From 2000 to 2009, the rate of so-called nontraumatic lower extremity amputations fell by 43 percent, from 5.4 cases to 3.1 cases for every 1,000 adults in the U.S with diabetes. But then amputations rebounded by 50 percent between 2009 and 2015, to 4.6 cases for every 1,000 adults with diabetes, the current study found.
The increases were most pronounced in younger adults, ages 18 to 44, and in middle-aged adults, 45 to 64, researchers report in Diabetes Care.
“We already knew that younger adults were not experiencing the same improvements in amputations over time as older adults,” said senior author Edward Gregg of the Centers for Disease Control and Prevention in Atlanta, by email. “However, this is the first time we have observed an increase in amputations.”
For every 1,000 adults with diabetes under age 45, the number of amputations dipped from 2.9 in 2000 to 2.1 in 2009, then climbed to 4.2 by 2015.
Among middle-aged adults, amputations per 1,000 people with diabetes went from 6.9 in 2000 to 3.8 in 2009, then to 5.4 by 2015.
In older adults, amputation rates declined from 2000 to 2009 and then held steady.
The study wasn’t designed to assess whether or how any changes in diabetes treatment over time might have contributed to amputation rates.
Even so, the results suggest that many U.S. diabetes patients need more support to keep their blood sugar controlled and more education about foot care, the authors conclude.
“Amputation risk is due to a combination of impaired sensation in the feet due to nerve damage from high (blood sugar) and impaired circulation in small and larger blood vessels of the feet and legs,” said Dr. Simon Heller of the University of Sheffield in the UK.
“This increases the risk of developing ulcers followed by infection and impaired healing,” Heller, who wasn’t involved in the study, said by email.
Patients may lower their risk of amputations by keeping blood sugar in a healthy range, not smoking and getting regular foot exams, Heller added. When foot complications do develop, amputations may be prevented by early treatment and vigilant follow-up care with a podiatrist and by wearing specially designed shoes to reduce the risk of ulcers.
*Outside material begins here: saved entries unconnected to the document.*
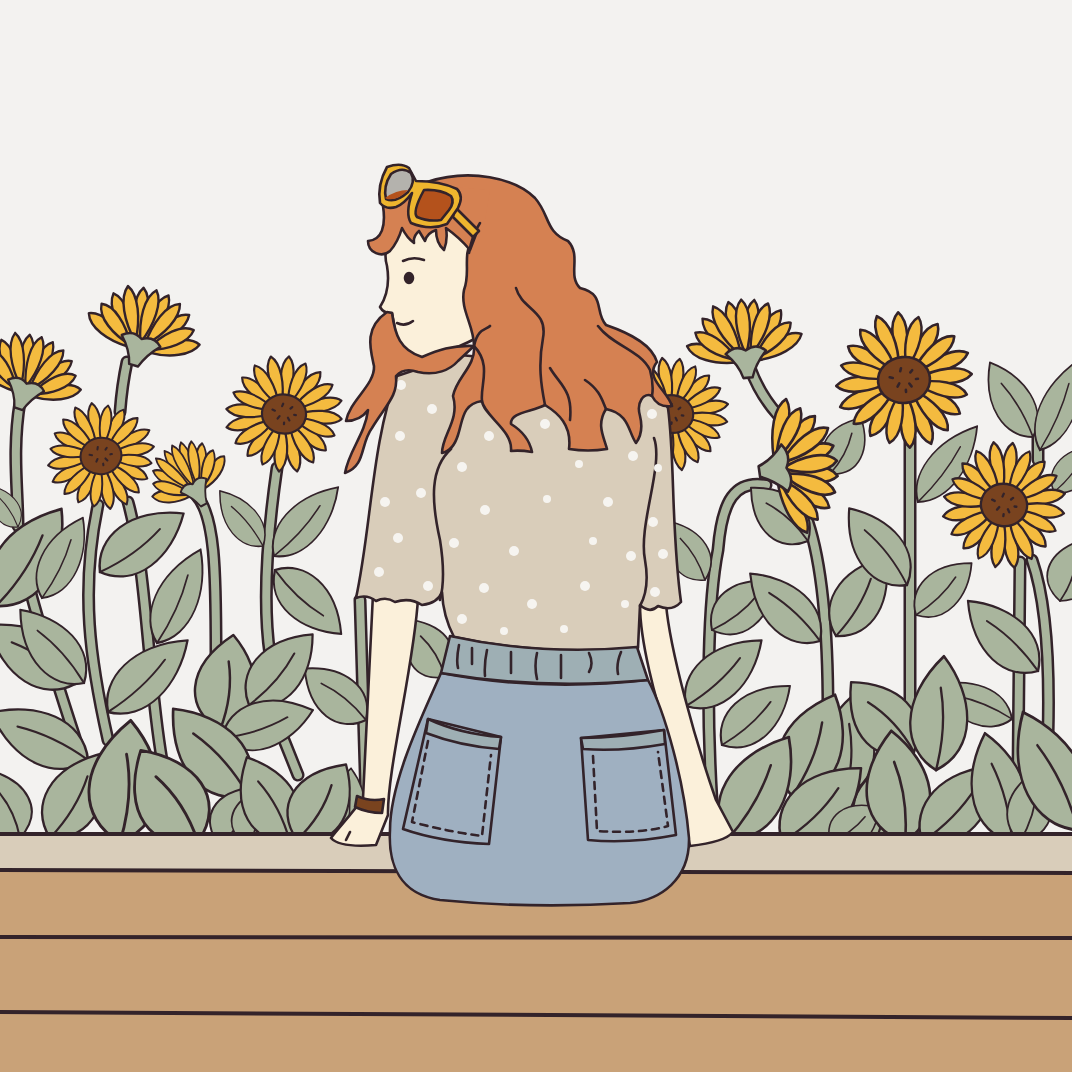
<!DOCTYPE html>
<html lang="en">
<head>
<meta charset="utf-8">
<title>Sunflower garden</title>
<style>
:root{--sky:#f3f2f0;--ink:#33232a;--leaf:#a9b59d;--petal:#f4bb3f;--seed:#79431f;--hair:#d58152;--skin:#fbf0da;--blouse:#d9cdba;--skirt:#9fb0c1;--band:#9eafb4;--wood:#c9a278;--ledge:#d9cdba;--lens:#b4521c;--frame:#eeb52e;--dot:#f6f4f0}
*{margin:0}
html,body{width:1072px;height:1072px;overflow:hidden;background:var(--sky)}
svg{display:block}
.ink{stroke:var(--ink);stroke-width:2.6;stroke-linecap:round;stroke-linejoin:round}
.ink path,.ink ellipse{vector-effect:non-scaling-stroke}
.line{fill:none}
.leaf{fill:var(--leaf)}
.petal{fill:var(--petal)}
.seed{fill:var(--seed)}
.hair{fill:var(--hair)}
.skin{fill:var(--skin)}
.blouse{fill:var(--blouse)}
.skirt{fill:var(--skirt)}
.band{fill:var(--band)}
.dots{fill:var(--dot)}
.stem-edge{fill:none;stroke:var(--ink);stroke-width:13}
.stem-core{fill:none;stroke:var(--leaf);stroke-width:8}
.stitch{fill:none;stroke-dasharray:7 6}
</style>
</head>
<body>
<svg width="1072" height="1072" viewBox="0 0 1072 1072" role="img" aria-label="Red-haired woman seen from behind, sitting on a bench before sunflowers">
<defs>
<g id="leaf"><path class="leaf" d="M0 0C-40 -16 -46 -60 0 -100C38 -66 44 -20 0 0Z"/><path class="line" d="M0 0Q9 -38 -1 -72"/></g>
<path id="petal" class="petal" d="M0 -12C-9 -34 -11 -58 0 -68C10 -58 9 -34 0 -12Z"/>
<g id="quarter"><use href="#petal"/><use href="#petal" transform="rotate(36) scale(1 .96)"/><use href="#petal" transform="rotate(72) scale(1 1.02)"/><use href="#petal" transform="rotate(18) scale(.95)"/><use href="#petal" transform="rotate(54) scale(1 .98)"/></g>
<g id="sunflower"><use href="#quarter"/><use href="#quarter" transform="rotate(90)"/><use href="#quarter" transform="rotate(180)"/><use href="#quarter" transform="rotate(270)"/><ellipse class="seed" rx="26" ry="23"/><path class="line" d="M-3 -9l1 -3M7 -7l2 -2M-11 -3l-3 -1M-5 3l-2 3M5 4l2 3M12 0h2M1 10v2"/></g>
<g id="fan"><use href="#petal" transform="rotate(-68)"/><use href="#petal" transform="rotate(66)"/><use href="#petal" transform="rotate(-40)"/><use href="#petal" transform="rotate(38)"/><use href="#petal" transform="rotate(-12)"/><use href="#petal" transform="rotate(12)"/><use href="#petal" transform="rotate(-54) scale(1 .96)"/><use href="#petal" transform="rotate(52) scale(1 .96)"/><use href="#petal" transform="rotate(-26) scale(1 1.04)"/><use href="#petal" transform="rotate(25)"/><use href="#petal"/><path class="leaf" d="M-22 -14Q-11 -23 0 -16Q12 -23 22 -14Q10 -2 5 12H-5Q-9 -2 -22 -14Z"/></g>
<path id="stems" d="M98 505C80 590 90 660 108 740M127 362Q122 385 120 412M128 502C147 570 148 680 162 760M20 402C12 450 18 490 18 526M30 590C46 650 66 710 84 765M196 495C215 515 216 570 216 655M277 468C268 530 262 600 270 655M282 735L298 775M360 600L366 800M766 485C735 480 722 500 718 550C708 600 706 700 712 800M808 522C824 570 828 640 828 712M910 438L910 705M1020 562L1018 775M1032 560C1046 600 1050 660 1048 735M750 368Q760 395 778 415M1038 438V460"/>
</defs>

<rect id="sky" width="1072" height="1072" fill="var(--sky)"/>

<g id="garden" class="ink">
<use href="#stems" class="stem-edge"/><use href="#stems" class="stem-core"/>
<g id="leaves-left">
<use href="#leaf" transform="translate(18 527) rotate(-32) scale(.4 .48)"/>
<use href="#leaf" transform="translate(-4 606) rotate(34) scale(.9 1.17)"/>
<use href="#leaf" transform="translate(42 598) rotate(27) scale(.6 .9)"/>
<use href="#leaf" transform="translate(100 572) rotate(55) scale(.78 1.02)"/>
<use href="#leaf" transform="translate(157 643) rotate(25) scale(.66 1.03)"/>
<use href="#leaf" transform="translate(75 684) rotate(-56) scale(.8 1.05)"/>
<use href="#leaf" transform="translate(84 683) rotate(-41) scale(.72 .97)"/>
<use href="#leaf" transform="translate(108 712) rotate(48) scale(.74 1.07)"/>
<use href="#leaf" transform="translate(88 760) rotate(-64) scale(.8 1.08)"/>
<use href="#leaf" transform="translate(263 546) rotate(-38) scale(.5 .7)"/>
<use href="#leaf" transform="translate(274 556) rotate(43) scale(.6 .94)"/>
<use href="#leaf" transform="translate(275 570) rotate(134) scale(.7 .92)"/>
<use href="#leaf" transform="translate(366 720) rotate(-50) scale(.7 .8)"/>
<use href="#leaf" transform="translate(445 677) rotate(-30) scale(.7 .66)"/>
<use href="#leaf" transform="translate(220 730) rotate(8) scale(.95 .96)"/>
<use href="#leaf" transform="translate(249 705) rotate(42) scale(.78 .95)"/>
<use href="#leaf" transform="translate(222 738) rotate(73) scale(.74 .95)"/>
<use href="#leaf" transform="translate(248 795) rotate(-41) scale(.95 1.14)"/>
<use href="#leaf" transform="translate(345 838) rotate(5) scale(.55 .7)"/>
<use href="#leaf" transform="translate(20 838) rotate(-25) scale(.8 .75)"/>
<use href="#leaf" transform="translate(50 838) rotate(32) scale(.85 1)"/>
<use href="#leaf" transform="translate(120 842) rotate(5) scale(1.1 1.22)"/>
<use href="#leaf" transform="translate(198 842) rotate(-32) scale(1.1 1.08)"/>
<use href="#leaf" transform="translate(220 846) rotate(32) scale(.8 .7)"/>
<use href="#leaf" transform="translate(248 846) rotate(14) scale(.7 .6)"/>
<use href="#leaf" transform="translate(290 842) rotate(-27) scale(.85 .95)"/>
<use href="#leaf" transform="translate(297 840) rotate(33) scale(.9 .9)"/>
</g>
<g id="leaves-right">
<use href="#leaf" transform="translate(705 580) rotate(-30) scale(.6 .67)"/>
<use href="#leaf" transform="translate(712 630) rotate(53) scale(.7 .8)"/>
<use href="#leaf" transform="translate(820 641) rotate(-46) scale(.72 .97)"/>
<use href="#leaf" transform="translate(836 636) rotate(32) scale(.76 .93)"/>
<use href="#leaf" transform="translate(808 541) rotate(-47) scale(.7 .78)"/>
<use href="#leaf" transform="translate(830 474) rotate(29) scale(.62 .64)"/>
<use href="#leaf" transform="translate(907 585) rotate(-37) scale(.74 .96)"/>
<use href="#leaf" transform="translate(916 615) rotate(47) scale(.62 .76)"/>
<use href="#leaf" transform="translate(918 502) rotate(38) scale(.56 .96)"/>
<use href="#leaf" transform="translate(1033 437) rotate(-30) scale(.62 .86)"/>
<use href="#leaf" transform="translate(1040 450) rotate(24) scale(.56 1)"/>
<use href="#leaf" transform="translate(1054 492) rotate(40) scale(.5 .6)"/>
<use href="#leaf" transform="translate(1060 601) rotate(21) scale(.7 .66)"/>
<use href="#leaf" transform="translate(1038 671) rotate(-45) scale(.74 .99)"/>
<use href="#leaf" transform="translate(686 706) rotate(49) scale(.74 1)"/>
<use href="#leaf" transform="translate(722 745) rotate(49) scale(.7 .9)"/>
<use href="#leaf" transform="translate(845 796) rotate(4) scale(.85 1)"/>
<use href="#leaf" transform="translate(792 796) rotate(23) scale(.95 1.1)"/>
<use href="#leaf" transform="translate(914 752) rotate(-42) scale(.9 .94)"/>
<use href="#leaf" transform="translate(1012 719) rotate(-67) scale(.6 .84)"/>
<use href="#leaf" transform="translate(936 770) rotate(4) scale(.9 1.14)"/>
<use href="#leaf" transform="translate(875 842) rotate(10) scale(.85 .8)"/>
<use href="#leaf" transform="translate(727 840) rotate(31) scale(.95 1.2)"/>
<use href="#leaf" transform="translate(782 842) rotate(47) scale(.9 1.08)"/>
<use href="#leaf" transform="translate(830 842) rotate(55) scale(.6 .6)"/>
<use href="#leaf" transform="translate(905 842) rotate(-7) scale(1 1.12)"/>
<use href="#leaf" transform="translate(922 842) rotate(45) scale(.85 1.08)"/>
<use href="#leaf" transform="translate(1012 842) rotate(-14) scale(.85 1.12)"/>
<use href="#leaf" transform="translate(1020 842) rotate(18) scale(.7 .8)"/>
<use href="#leaf" transform="translate(1078 830) rotate(-25) scale(.95 1.3)"/>
</g>
<g id="blooms">
<use href="#fan" transform="translate(137 354) rotate(17) scale(.92 .98)"/>
<use href="#fan" transform="translate(22 398) rotate(18) scale(.86 .94)"/>
<use href="#fan" transform="translate(199 496) rotate(-28) scale(.66 .84)"/>
<use href="#fan" transform="translate(747 366) rotate(-5) scale(.92 .98)"/>
<use href="#fan" transform="translate(771 470) rotate(82) scale(1.08 .98)"/>
<use href="#sunflower" transform="translate(101 456) rotate(-10) scale(.79)"/>
<use href="#sunflower" transform="translate(284 414) rotate(5) scale(.85)"/>
<use href="#sunflower" transform="translate(672 414) rotate(8) scale(.82)"/>
<use href="#sunflower" transform="translate(904 380) rotate(-5)"/>
<use href="#sunflower" transform="translate(1004 505) rotate(8) scale(.89 .92)"/>
</g>
</g>

<g id="bench" class="ink">
<rect x="-4" y="834" width="1080" height="40" fill="var(--ledge)" stroke="none"/>
<path fill="var(--wood)" stroke="none" d="M0 870L1072 873V1072H0Z"/>
<path class="line" stroke-width="4" d="M0 834H1072M0 870L1072 873M0 937L1072 938M0 1012L1072 1018"/>
</g>

<g id="woman" class="ink">
<g id="arms">
<path class="skin" d="M373 594L363 798C352 814 340 826 331 838Q340 848 376 845L388 815C387 770 415 660 418 598Z"/>
<path fill="var(--seed)" d="M357 796Q370 802 384 799L382 813Q368 813 355 807Z"/>
<path class="line" d="M346 840L350 832"/>
<path class="skin" d="M640 605C640 640 655 700 668 735L690 846Q725 842 733 832L716 800C695 740 670 650 666 604Z"/>
</g>
<g id="blouse">
<path class="blouse" d="M397 376C372 440 371 530 356 598Q367 594 376 601Q386 596 395 602Q410 597 422 605Q438 603 442 592Q443 616 454 637Q540 656 638 648L640 605Q650 614 658 606Q672 612 681 602C671 530 675 460 668 408Q655 385 620 370L460 355Z"/>
<path class="line" d="M451 449C430 468 431 500 440 540Q446 578 440 600M654 438C664 465 638 525 645 560Q650 588 640 606"/>
<g class="dots" stroke="none">
<circle cx="401" cy="385" r="5"/><circle cx="432" cy="409" r="5"/><circle cx="400" cy="436" r="5"/><circle cx="385" cy="502" r="5"/><circle cx="421" cy="493" r="5"/><circle cx="398" cy="538" r="5"/><circle cx="379" cy="572" r="5"/><circle cx="428" cy="586" r="5"/><circle cx="462" cy="467" r="5"/><circle cx="489" cy="436" r="5"/><circle cx="485" cy="510" r="5"/><circle cx="454" cy="543" r="5"/><circle cx="514" cy="551" r="5"/><circle cx="547" cy="499" r="4"/><circle cx="545" cy="424" r="5"/><circle cx="484" cy="588" r="5"/><circle cx="532" cy="604" r="5"/><circle cx="462" cy="619" r="5"/><circle cx="504" cy="631" r="4"/><circle cx="564" cy="629" r="4"/><circle cx="593" cy="541" r="4"/><circle cx="585" cy="586" r="5"/><circle cx="608" cy="502" r="5"/><circle cx="631" cy="556" r="5"/><circle cx="625" cy="604" r="4"/><circle cx="579" cy="464" r="4"/><circle cx="633" cy="456" r="5"/><circle cx="658" cy="468" r="4"/><circle cx="653" cy="522" r="5"/><circle cx="663" cy="554" r="5"/><circle cx="655" cy="592" r="5"/><circle cx="652" cy="414" r="5"/>
</g>
</g>
<g id="skirt">
<path class="skirt" d="M441 673Q540 692 648 680C665 712 684 780 689 838C690 880 660 900 630 903Q530 909 440 900C400 894 388 865 390 830C390 780 425 710 441 673Z"/>
<path class="band" d="M450 636Q540 656 637 647L648 680Q540 690 441 673Z"/>
<path class="line" d="M459 645Q456 660 458 668M472 648V664M487 650Q484 664 485 676M511 652V673M537 653Q534 666 537 679M561 655V678M589 653Q594 664 589 672M621 652Q616 664 618 674"/>
<path class="line" d="M428 719L501 737L489 844Q440 842 403 829ZM581 738L664 730L676 835Q630 844 588 840Z"/>
<path class="band" d="M428 719Q460 734 501 737L499 749Q460 746 426 733ZM581 738Q620 738 664 730L665 744Q620 752 583 749Z"/>
<path class="stitch" d="M428 741L412 822Q450 832 482 836L491 755M593 756L597 831Q640 834 668 826L658 752"/>
</g>
<g id="head">
<path class="skin" d="M387 246Q384 256 387 266C390 284 387 296 380 307Q384 314 392 313Q394 324 396 335Q402 352 425 359Q455 350 482 335L474 215H400Z"/>
<ellipse cx="409" cy="278" rx="4" ry="5" fill="var(--ink)"/>
<path class="line" d="M403 261Q413 256 424 260M397 323Q405 327 413 321"/>
<path class="hair" d="M387 312C364 328 370 348 374 366C375 385 350 400 346 421Q360 421 368 410C365 435 349 450 345 473C366 466 360 444 372 428C386 405 398 396 396 376Q404 367 418 372C436 376 450 370 458 361L474 346C452 345 438 350 422 357C400 350 395 335 392 313Z"/>
<path class="hair" d="M427 182C470 168 515 178 535 198C550 215 545 232 568 241C582 256 567 275 580 288C606 294 594 312 606 325C632 334 652 345 657 362C644 378 667 390 672 406Q658 408 652 396C644 392 636 402 640 416Q644 432 636 443C628 432 630 414 606 409C596 425 604 437 607 449Q588 452 569 449C572 425 558 413 545 405C532 412 510 412 511 424C524 432 530 442 532 452Q520 450 511 451C513 430 484 416 482 401C462 404 463 420 458 435Q453 451 442 453C442 435 460 420 453 396C456 378 476 366 474 346C474 325 460 310 464 290C471 272 462 258 472 238Z"/>
<path class="line" d="M516 288C522 310 548 310 543 338C538 365 541 385 545 405M550 368C560 385 573 390 570 420M585 380C600 390 602 400 606 409M598 326C612 345 640 350 650 370Q654 385 652 396M474 346C492 365 480 385 482 401M474 346C478 328 486 330 490 326"/>
<path class="hair" d="M383 206C386 226 382 240 368 241C368 253 382 258 390 251Q398 242 402 228Q407 238 414 243Q413 236 419 231L425 241Q427 233 436 230Q436 243 444 250Q448 240 446 228Q460 238 470 250L480 224L430 182L400 190Z"/>
<path fill="none" stroke="none" d="M430 186L478 225"/>
<path fill="var(--hair)" stroke="none" d="M426 184L490 190L484 226L470 238L455 205Z"/>
<path class="line" d="M480 223Q472 235 469 253"/>
</g>
<g id="sunglasses">
<path fill="var(--frame)" d="M455 207L479 231L473 237L453 217Z"/>
<path fill="var(--frame)" fill-rule="evenodd" d="M387 167Q401 162 409 168L416 181Q440 181 457 189Q464 196 458 208L447 224Q430 231 411 223Q405 214 412 193Q404 204 396 207Q386 210 380 203Q377 185 387 167Z"/>
<path fill="#b4b2ad" d="M391 174Q402 166 411 173Q416 182 408 192Q396 203 386 199Q383 186 391 174Z"/>
<path fill="var(--lens)" stroke="none" d="M385 198Q396 190 408 190Q398 201 387 199Z"/>
<path fill="var(--lens)" d="M424 190Q440 189 451 196Q455 202 449 210L441 220Q428 222 417 217Q412 212 424 190Z"/>
</g>
</g>
</svg>
</body>
</html>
SOURCE: bit.ly/2TvEjZG Diabetes Care, online November 8, 2018.